  • The garden and flowerbeds have been getting lots of love (but no rain!) and are looking really good. We've never had much luck with growing potatoes, but this year's look fantastic. My mom's been helping out too. Pulling spinach, chives and oregano out for cooking has been too much fun for me...we even made rhubarb muffins from the semi-wild stuff growing at the edge of the yard.
  • I finally finished designing my ice book and uploaded it to Blurb. I'll post more about it when the printed copies actually arrive, but it's pretty exciting.
  • Two days off this week was very nice. All day Monday with just me and Ezra, and two mornings off on Tuesday and Wednesday to help out with the crew. Ezra got his shots, Tannis wrapped up the school year with the Home Learner's Program, and Ivy fiddled. Ella hung out, mostly just being awesome.
  • Listening to: Barry Phillips, a composer/cellist who blends interesting traditional influences into something very beautiful (see player below), the new Tragically Hip album (their best in many years, imo), lots of classical, as well as some standard stuff from Green Day and Vampire Weekend.
  • Watched: Wall-E and loved it, despite some over-the-top schmaltzy parts.
  • Reading: almost nothing (the shame). I keep starting good books and not finishing them.
  • Playing: I'm willing to say that I've finished Suzuki Book 1, because I can play the final piece, Gavotte, reasonably well on violin and viola. I've been coming up with new viola harmony parts for fiddle tunes, and focusing on a version of Crabs in the Skillet that I've worked out for the viola.
  • Drinking: Great espresso from Richard's Backyard Beans, Unibroue Maudite with Andrew tonight on the back patio, Orange Crush on ice, and water that no longer has to be boiled.
  • Sleeping: never enough.

Trad by Barry Phillips


Hot Hot Hot

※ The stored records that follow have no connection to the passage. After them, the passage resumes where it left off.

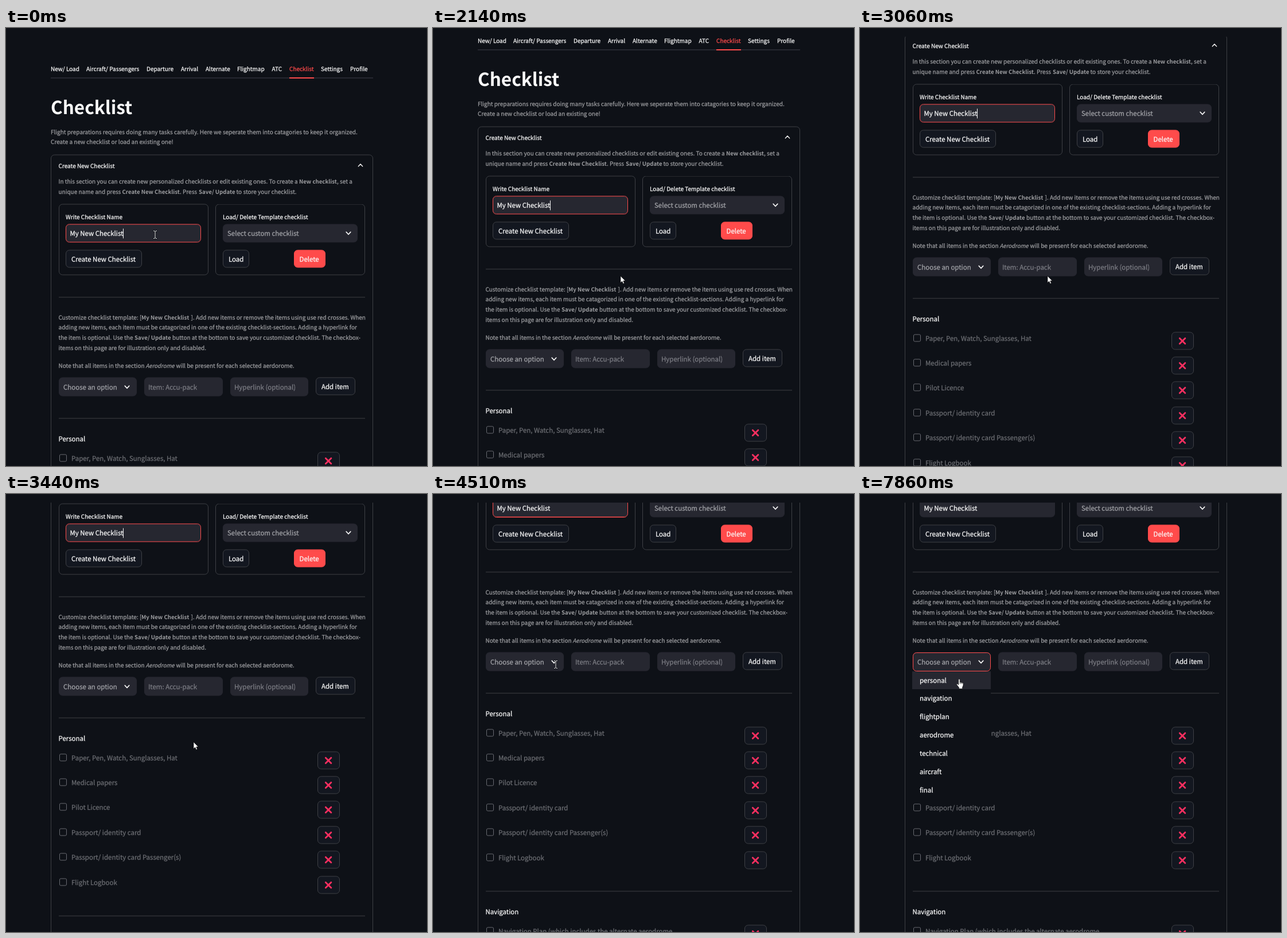
Recreate the animation shown at these times as an HTML page. Size 734x763 px, loop 8000 ms.

```html
<!DOCTYPE html>
<html lang="en">
<head>
<meta charset="utf-8">
<title>Checklist</title>
<style>
html, body { margin: 0; width: 100%; height: 100%; overflow: hidden; background: #0e1117; }
svg { display: block; width: 734px; height: 763px; }
text {
  font: 11.46px "Noto Sans CJK JP", "Noto Sans CJK SC", "Noto Sans CJK KR", "Noto Sans CJK", "Noto Sans", sans-serif;
  color: #fafafa; fill: currentColor; stroke: currentColor; stroke-width: .25;
  text-rendering: geometricPrecision; white-space: pre;
}
.small, .note { font-size: 10.01px; }
.title { font-size: 31.5px; font-weight: 700; stroke: none; }
.note, .strong, .em { color: #9c9da0; }
.strong { font-size: 9.7px; font-weight: 700; stroke: none; }
.em { font-size: 9.6px; font-style: italic; }
.red { color: #ff4b4b; }
.hint { color: #a3a4a9; }
.faint { color: #7c7d84; }
.off { color: #6c6e73; }
.frame { fill: none; stroke: #3e4045; }
.button { fill: #131720; stroke: #3e4045; }
.danger { fill: #ff4b4b; stroke: #ff4b4b; }
.field { fill: #262730; stroke: #262730; }
.active { fill: none; stroke: #ff4b4b; }
.box { fill: none; stroke: #686a71; }
.rule { stroke: #3e4045; }
.chevron { fill: none; stroke: #fafafa; stroke-linecap: round; stroke-linejoin: round; }
.cross { fill: none; stroke: #f92f60; stroke-width: 2.8; stroke-linecap: round; }
.caret { fill: #fafafa; }

#page, #pointer, #focus, #menu, #caret, #menuCaret, #beam, #arrow, #hand {
  animation: 8s step-end infinite;
}
#page { animation-name: scroll; }
#pointer { animation-name: move; }
#focus { animation-name: blur; }
#menu { animation-name: open; }
#caret { animation-name: blink; }
#menuCaret { animation-name: menuBlink; }
#beam { animation-name: beam; }
#arrow { animation-name: arrow; }
#hand { animation-name: hand; }

@keyframes scroll {
  0% { transform: translateY(0); }
  25% { transform: translateY(-11px); }
  26.75% { transform: translateY(-49px); }
  28.625% { transform: translateY(-92px); }
  30.25% { transform: translateY(-118px); }
  36.75% { transform: translateY(-153px); }
  38.25% { transform: translateY(-209px); }
  39.75% { transform: translateY(-256px); }
  41.5% { transform: translateY(-290px); }
  43.25% { transform: translateY(-313px); }
  44.875% { transform: translateY(-326px); }
  46.625% { transform: translateY(-332px); }
  48.375%, 100% { transform: translateY(-333px); }
}
@keyframes move {
  0% { transform: translate(260px, 360px); }
  8.5% { transform: translate(262px, 363px); }
  10.25% { transform: translate(266px, 369px); }
  13.625% { transform: translate(294px, 388px); }
  15.25% { transform: translate(317px, 404px); }
  16.75% { transform: translate(323px, 419px); }
  18.5% { transform: translate(326px, 428px); }
  20.125% { transform: translate(327px, 432px); }
  49.875% { transform: translate(318px, 420px); }
  51.5% { transform: translate(288px, 378px); }
  53.125% { transform: translate(250px, 335px); }
  54.75% { transform: translate(225px, 310px); }
  56.375% { transform: translate(214px, 297px); }
  59.625% { transform: translate(212px, 294px); }
  74.625% { transform: translate(210px, 298px); }
  76.25% { transform: translate(203px, 305px); }
  78.125% { transform: translate(185px, 319px); }
  80% { transform: translate(179px, 321px); }
  81.75%, 100% { transform: translate(173px, 322px); }
}
@keyframes blur { 0% { opacity: 1; } 58%, 100% { opacity: 0; } }
@keyframes open { 0% { opacity: 0; } 58%, 100% { opacity: 1; } }
@keyframes blink {
  0%, 10.25%, 25%, 36.75% { opacity: 1; }
  3.5%, 16.75%, 30.25%, 43.375%, 100% { opacity: 0; }
}
@keyframes menuBlink {
  0%, 58%, 71.125%, 85.125% { opacity: 1; }
  64.375%, 78.125%, 91.75%, 100% { opacity: 0; }
}
@keyframes beam { 0%, 56.375% { opacity: 1; } 13.625%, 78.125%, 100% { opacity: 0; } }
@keyframes arrow { 0%, 56.375%, 100% { opacity: 0; } 13.625% { opacity: 1; } }
@keyframes hand { 0% { opacity: 0; } 78.125%, 100% { opacity: 1; } }
</style>
</head>
<body>
<svg viewBox="0 0 734 763">
  <clipPath id="view"><rect y="15" width="734" height="748"/></clipPath>
  <g clip-path="url(#view)"><g transform="translate(0 -.5)"><g id="page"></g></g></g>
  <g id="menu"></g>
  <g id="pointer">
    <g id="beam" fill="none" stroke-linecap="square">
      <path d="M-2.5-6.5H-1L0-5.5 1-6.5H2.5M0-5.5V5.5M-2.5 6.5H-1L0 5.5 1 6.5H2.5" stroke="#0e1117" stroke-width="2.4"/>
      <path d="M-2.5-6.5H-1L0-5.5 1-6.5H2.5M0-5.5V5.5M-2.5 6.5H-1L0 5.5 1 6.5H2.5" stroke="#eee"/>
    </g>
    <path id="arrow" d="M0 0V11.8L2.7 9.3 4.6 13.4 6.5 12.6 4.7 8.6H8.3Z" fill="#fff" stroke="#000" stroke-width=".6"/>
    <g id="hand" stroke="#000" stroke-width=".6">
      <path d="M-1.2 1.2Q0-.5 1.2 1.2V5.8L5.8 6.8Q7.2 7.2 7.1 8.6L6.8 12 5.6 14.6V17.2H-.4V15.2L-4.3 10.3Q-4.8 8.5-3.2 8.6L-1.2 10.4Z" fill="#fff"/>
      <path d="M1.2 5.8V9M3.2 6.3V9M5.2 6.8V9" fill="none"/>
    </g>
  </g>
</svg>
<script>
const text = (x, y, str, cls = "") => `<text x="${x}" y="${y}" class="${cls}">${str}</text>`;
const rect = (x1, y1, x2, y2, cls, r = 6) =>
  `<rect x="${x1 + .5}" y="${y1 + .5}" width="${x2 - x1 - 1}" height="${y2 - y1 - 1}" rx="${r}" class="${cls}"/>`;
const rule = y => `<path d="M92 ${y + .5}H626" class="rule"/>`;
const chevron = (x, y, dir = 1, width = 1.8) =>
  `<path d="M${x - 3.7} ${y - 2 * dir}l3.7 ${4 * dir} 3.7 ${-4 * dir}" stroke-width="${width}" class="chevron"/>`;
const button = (x1, y1, x2, y2, label, tx, cls = "button") =>
  rect(x1, y1, x2, y2, cls) + text(tx, y1 + 20, label);

const item = (label, y) =>
  rect(93, y - 7, 106, y + 6, "box", 2) +
  text(114, y + 4.5, label, "off") +
  rect(543, y - 11, 582, y + 20, "button") +
  `<path d="M557.3 ${y}l9.6 9.6m0-9.6l-9.6 9.6" class="cross"/>`;

const section = (y, title, items) =>
  rule(y) + text(91.5, y + 40.5, title) +
  items.map((label, i) => item(label, Math.round(y + 69.6 + i * 43.4))).join("");

const tabs = [["New/ Load", 78], ["Aircraft/ Passengers", 140], ["Departure", 245], ["Arrival", 305],
  ["Alternate", 348], ["Flightmap", 403], ["ATC", 463.5], ["Checklist", 494], ["Settings", 549], ["Profile", 600]];

page.innerHTML = [
  ...tabs.map(([label, x]) => text(x, 75, label, label === "Checklist" ? "small red" : "small")),
  `<path d="M78 87.5H640" stroke="#262730" stroke-width="2"/>`,
  `<path d="M494 87.5H537" stroke="#ff4b4b" stroke-width="2"/>`,
  text(78, 150, "Checklist", "title"),
  text(78, 185, "Flight preparations requires doing many tasks carefully. Here we seperate them into catagories to keep it organized.", "note"),
  text(78, 202.5, "Create a new checklist or load an existing one!", "note"),

  rect(78, 221, 640, 1400, "frame"),
  text(91.5, 244, "Create New Checklist", "small"),
  chevron(618, 239.5, -1, 1.3),
  text(91.5, 271.5, "In this section you can create new personalized checklists or edit existing ones. To create a", "note"),
  text(511, 271.5, "New checklist", "strong"),
  text(577, 271.5, ", set a", "note"),
  text(91.5, 289, "unique name and press", "note"),
  text(202.5, 289, "Create New Checklist", "strong"),
  text(303, 289, ". Press", "note"),
  text(336, 289, "Save/ Update", "strong"),
  text(401.5, 289, "to store your checklist.", "note"),

  rect(92, 307, 353, 431, "frame"),
  text(104, 333, "Write Checklist Name", "small"),
  rect(104, 342, 340, 374, "field"),
  `<g id="focus">${rect(104, 342, 340, 374, "active")}</g>`,
  text(111.5, 362.5, "My New Checklist"),
  `<rect id="caret" x="204" y="350" width="1" height="17" class="caret"/>`,
  button(104, 387, 237, 418, "Create New Checklist", 114),

  rect(365, 307, 626, 431, "frame"),
  text(378, 333, "Load/ Delete Template checklist", "small"),
  rect(378, 342, 613, 374, "field"),
  text(386, 362.5, "Select custom checklist", "hint"),
  chevron(597, 358),
  button(378, 387, 424, 418, "Load", 388),
  button(502, 387, 557, 418, "Delete", 511.5, "danger"),

  rule(469),
  text(91.5, 508, "Customize checklist template: [", "note"),
  text(236, 508, "My New Checklist", "strong"),
  text(322.5, 508, "]. Add new items or remove the items using use red crosses. When", "note"),
  text(91.5, 525.5, "adding new items, each item must be catagorized in one of the existing checklist-sections. Adding a hyperlink for", "note"),
  text(91.5, 543, "the item is optional. Use the", "note"),
  text(224, 543, "Save/ Update", "strong"),
  text(290, 543, "button at the bottom to save your customized checklist. The checkbox-", "note"),
  text(91.5, 561.5, "items on this page are for illustration only and disabled.", "note"),
  text(91.5, 592, "Note that all items in the section", "note"),
  text(243.5, 592, "Aerodrome", "em"),
  text(296.5, 592, "will be present for each selected aerdorome.", "note"),

  rect(92, 609, 228, 642, "field"),
  text(100, 630, "Choose an option", "hint"),
  chevron(211, 626),
  rect(241, 609, 378, 642, "field"),
  text(248, 630, "Item: Accu-pack", "faint"),
  rect(391, 609, 527, 642, "field"),
  text(398, 630, "Hyperlink (optional)", "faint"),
  button(540, 609, 609, 640, "Add item", 550),

  section(680, "Personal", ["Paper, Pen, Watch, Sunglasses, Hat", "Medical papers", "Pilot Licence",
    "Passport/ identity card", "Passport/ identity card Passenger(s)", "Flight Logbook"]),
  section(1025, "Navigation", ["Navigation Plan (which includes the alternate aerodrome"])
].join("");

const options = ["personal", "navigation", "flightplan", "aerodrome", "technical", "aircraft", "final"];
menu.innerHTML = [
  rect(92, 276, 228, 309, "active"),
  `<rect id="menuCaret" x="99" y="285" width="1" height="16" class="caret"/>`,
  `<rect x="91" y="309" width="137" height="224" fill="#0e1117"/>`,
  `<rect x="91" y="309" width="137" height="31" fill="#262730"/>`,
  ...options.map((label, i) => text(104, 328.5 + i * 31.9, label))
].join("");
</script>
</body>
</html>
```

There was lots of grumbling in the Okanagan about a colder and longer than normal winter, and then crummy cool weather through March and April when it's usually pretty nice. The last half of May seemed to be making up for it, and now we've had summer heat for a while already, with more on the way. Unfortunately, we could really use some rain, as it's been bone dry for months...we'd hate to start forest-fire season two months ahead of schedule.